Copy each line of the records that contains the word "during".

(Data extracts)

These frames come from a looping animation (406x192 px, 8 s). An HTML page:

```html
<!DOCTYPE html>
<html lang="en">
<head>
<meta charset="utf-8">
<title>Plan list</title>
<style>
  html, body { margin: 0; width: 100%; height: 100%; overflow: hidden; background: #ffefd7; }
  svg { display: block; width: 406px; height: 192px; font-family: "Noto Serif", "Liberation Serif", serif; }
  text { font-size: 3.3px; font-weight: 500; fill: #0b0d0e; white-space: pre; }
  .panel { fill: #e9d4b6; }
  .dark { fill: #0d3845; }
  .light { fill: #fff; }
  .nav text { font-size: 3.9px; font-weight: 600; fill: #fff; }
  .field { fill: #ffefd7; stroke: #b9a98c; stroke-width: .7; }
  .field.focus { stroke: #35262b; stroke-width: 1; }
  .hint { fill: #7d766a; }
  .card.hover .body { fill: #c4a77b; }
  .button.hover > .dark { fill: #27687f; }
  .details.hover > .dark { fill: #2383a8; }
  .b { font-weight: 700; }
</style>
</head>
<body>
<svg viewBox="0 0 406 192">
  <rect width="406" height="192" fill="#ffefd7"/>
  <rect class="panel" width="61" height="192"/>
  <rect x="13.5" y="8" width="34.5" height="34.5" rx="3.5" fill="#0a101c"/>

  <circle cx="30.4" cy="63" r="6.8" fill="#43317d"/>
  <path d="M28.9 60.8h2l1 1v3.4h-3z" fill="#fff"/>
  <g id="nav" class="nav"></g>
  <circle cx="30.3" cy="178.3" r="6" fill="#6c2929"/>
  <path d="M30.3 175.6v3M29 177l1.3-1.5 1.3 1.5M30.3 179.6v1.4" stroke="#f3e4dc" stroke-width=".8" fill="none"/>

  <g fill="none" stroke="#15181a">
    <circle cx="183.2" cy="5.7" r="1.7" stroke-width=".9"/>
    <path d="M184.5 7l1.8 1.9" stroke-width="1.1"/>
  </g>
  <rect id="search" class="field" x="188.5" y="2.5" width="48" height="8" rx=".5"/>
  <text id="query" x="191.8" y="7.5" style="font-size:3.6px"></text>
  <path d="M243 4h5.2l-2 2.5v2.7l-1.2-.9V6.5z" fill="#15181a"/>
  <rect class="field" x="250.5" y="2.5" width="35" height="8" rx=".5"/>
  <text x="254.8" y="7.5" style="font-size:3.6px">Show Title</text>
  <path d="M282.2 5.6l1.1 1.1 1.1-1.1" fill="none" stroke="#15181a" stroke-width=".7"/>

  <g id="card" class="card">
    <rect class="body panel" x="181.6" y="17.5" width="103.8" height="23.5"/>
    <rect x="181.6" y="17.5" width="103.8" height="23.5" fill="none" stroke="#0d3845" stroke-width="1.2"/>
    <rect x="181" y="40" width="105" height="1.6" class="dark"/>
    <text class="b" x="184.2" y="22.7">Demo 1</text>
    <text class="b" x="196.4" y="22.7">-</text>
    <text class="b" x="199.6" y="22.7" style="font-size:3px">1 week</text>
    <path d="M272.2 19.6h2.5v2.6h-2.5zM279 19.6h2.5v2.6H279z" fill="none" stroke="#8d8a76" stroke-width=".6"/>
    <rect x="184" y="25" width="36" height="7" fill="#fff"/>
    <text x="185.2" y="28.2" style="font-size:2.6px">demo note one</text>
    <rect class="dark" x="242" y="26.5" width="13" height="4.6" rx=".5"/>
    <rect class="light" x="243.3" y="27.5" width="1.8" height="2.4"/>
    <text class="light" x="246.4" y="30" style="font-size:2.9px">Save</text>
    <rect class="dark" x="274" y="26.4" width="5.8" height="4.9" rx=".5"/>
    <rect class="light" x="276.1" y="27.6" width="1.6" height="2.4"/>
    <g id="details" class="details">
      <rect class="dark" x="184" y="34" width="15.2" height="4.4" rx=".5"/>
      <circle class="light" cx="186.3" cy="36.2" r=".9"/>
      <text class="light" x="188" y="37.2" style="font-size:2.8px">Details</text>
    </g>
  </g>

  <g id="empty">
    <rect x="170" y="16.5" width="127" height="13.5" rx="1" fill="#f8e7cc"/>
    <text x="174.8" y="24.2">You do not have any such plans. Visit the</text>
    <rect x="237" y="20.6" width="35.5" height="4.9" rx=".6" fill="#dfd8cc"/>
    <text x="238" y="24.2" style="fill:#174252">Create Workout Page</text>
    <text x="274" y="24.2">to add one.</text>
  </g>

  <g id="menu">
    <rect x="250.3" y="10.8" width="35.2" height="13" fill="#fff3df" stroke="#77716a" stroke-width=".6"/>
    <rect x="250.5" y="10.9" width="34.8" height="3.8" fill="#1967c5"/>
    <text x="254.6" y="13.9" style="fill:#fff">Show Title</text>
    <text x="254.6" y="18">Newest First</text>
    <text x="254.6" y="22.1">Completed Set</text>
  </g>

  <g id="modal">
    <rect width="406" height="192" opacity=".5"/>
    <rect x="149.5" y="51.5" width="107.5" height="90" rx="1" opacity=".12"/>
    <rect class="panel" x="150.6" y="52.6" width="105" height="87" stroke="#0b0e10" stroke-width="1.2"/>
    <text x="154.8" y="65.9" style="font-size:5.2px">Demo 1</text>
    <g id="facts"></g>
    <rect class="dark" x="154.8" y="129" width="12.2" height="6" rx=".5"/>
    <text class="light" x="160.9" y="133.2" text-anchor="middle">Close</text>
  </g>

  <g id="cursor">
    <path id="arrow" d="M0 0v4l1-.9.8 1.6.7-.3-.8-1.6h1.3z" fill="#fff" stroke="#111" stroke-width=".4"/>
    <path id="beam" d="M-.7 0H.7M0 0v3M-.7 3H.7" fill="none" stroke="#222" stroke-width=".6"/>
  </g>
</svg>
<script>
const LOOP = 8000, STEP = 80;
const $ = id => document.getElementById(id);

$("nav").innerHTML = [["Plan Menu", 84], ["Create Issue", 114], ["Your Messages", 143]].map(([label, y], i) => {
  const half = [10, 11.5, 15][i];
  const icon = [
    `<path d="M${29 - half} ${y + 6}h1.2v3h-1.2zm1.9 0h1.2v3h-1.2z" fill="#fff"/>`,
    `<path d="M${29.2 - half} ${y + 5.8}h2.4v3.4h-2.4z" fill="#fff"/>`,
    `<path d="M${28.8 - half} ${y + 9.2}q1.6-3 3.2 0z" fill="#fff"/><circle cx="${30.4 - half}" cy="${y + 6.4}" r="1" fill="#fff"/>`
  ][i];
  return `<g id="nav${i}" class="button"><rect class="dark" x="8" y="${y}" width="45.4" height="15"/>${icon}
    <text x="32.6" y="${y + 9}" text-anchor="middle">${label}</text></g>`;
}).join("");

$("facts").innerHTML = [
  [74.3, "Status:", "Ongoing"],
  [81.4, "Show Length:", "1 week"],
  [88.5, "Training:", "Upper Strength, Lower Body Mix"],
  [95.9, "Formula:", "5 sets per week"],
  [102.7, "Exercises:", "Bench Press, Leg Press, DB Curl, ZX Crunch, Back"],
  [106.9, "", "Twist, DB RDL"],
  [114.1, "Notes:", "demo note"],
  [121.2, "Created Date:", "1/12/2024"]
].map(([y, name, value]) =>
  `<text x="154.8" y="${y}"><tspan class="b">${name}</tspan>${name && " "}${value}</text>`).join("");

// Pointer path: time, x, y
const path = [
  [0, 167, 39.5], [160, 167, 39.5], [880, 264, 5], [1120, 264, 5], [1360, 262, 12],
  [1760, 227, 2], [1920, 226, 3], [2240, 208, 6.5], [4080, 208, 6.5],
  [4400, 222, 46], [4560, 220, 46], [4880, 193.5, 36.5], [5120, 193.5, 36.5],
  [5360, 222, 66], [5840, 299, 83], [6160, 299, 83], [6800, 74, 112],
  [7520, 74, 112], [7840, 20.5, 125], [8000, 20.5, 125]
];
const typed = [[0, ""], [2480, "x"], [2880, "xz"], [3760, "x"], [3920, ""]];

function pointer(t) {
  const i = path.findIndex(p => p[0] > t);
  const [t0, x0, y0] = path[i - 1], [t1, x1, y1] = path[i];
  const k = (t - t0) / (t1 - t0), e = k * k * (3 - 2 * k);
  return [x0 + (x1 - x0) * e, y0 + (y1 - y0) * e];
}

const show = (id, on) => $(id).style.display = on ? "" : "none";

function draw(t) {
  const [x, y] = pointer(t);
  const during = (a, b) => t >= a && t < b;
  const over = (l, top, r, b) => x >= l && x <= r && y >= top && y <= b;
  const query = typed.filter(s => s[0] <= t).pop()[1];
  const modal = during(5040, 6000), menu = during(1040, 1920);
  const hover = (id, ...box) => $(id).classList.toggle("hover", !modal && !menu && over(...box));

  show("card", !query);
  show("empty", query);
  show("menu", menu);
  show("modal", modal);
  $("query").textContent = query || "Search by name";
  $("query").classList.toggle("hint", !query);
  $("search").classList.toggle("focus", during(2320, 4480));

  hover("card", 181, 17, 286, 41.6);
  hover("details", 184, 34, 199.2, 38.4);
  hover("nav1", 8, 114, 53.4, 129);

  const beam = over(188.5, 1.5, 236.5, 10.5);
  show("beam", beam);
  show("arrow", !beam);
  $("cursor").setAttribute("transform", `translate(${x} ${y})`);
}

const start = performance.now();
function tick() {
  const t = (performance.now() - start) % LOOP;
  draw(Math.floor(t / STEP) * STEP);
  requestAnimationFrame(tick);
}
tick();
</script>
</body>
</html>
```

(End Data extracts)

* _Exercise output_:
  const during = (a, b) => t >= a && t < b;
  const modal = during(5040, 6000), menu = during(1040, 1920);
  $("search").classList.toggle("focus", during(2320, 4480));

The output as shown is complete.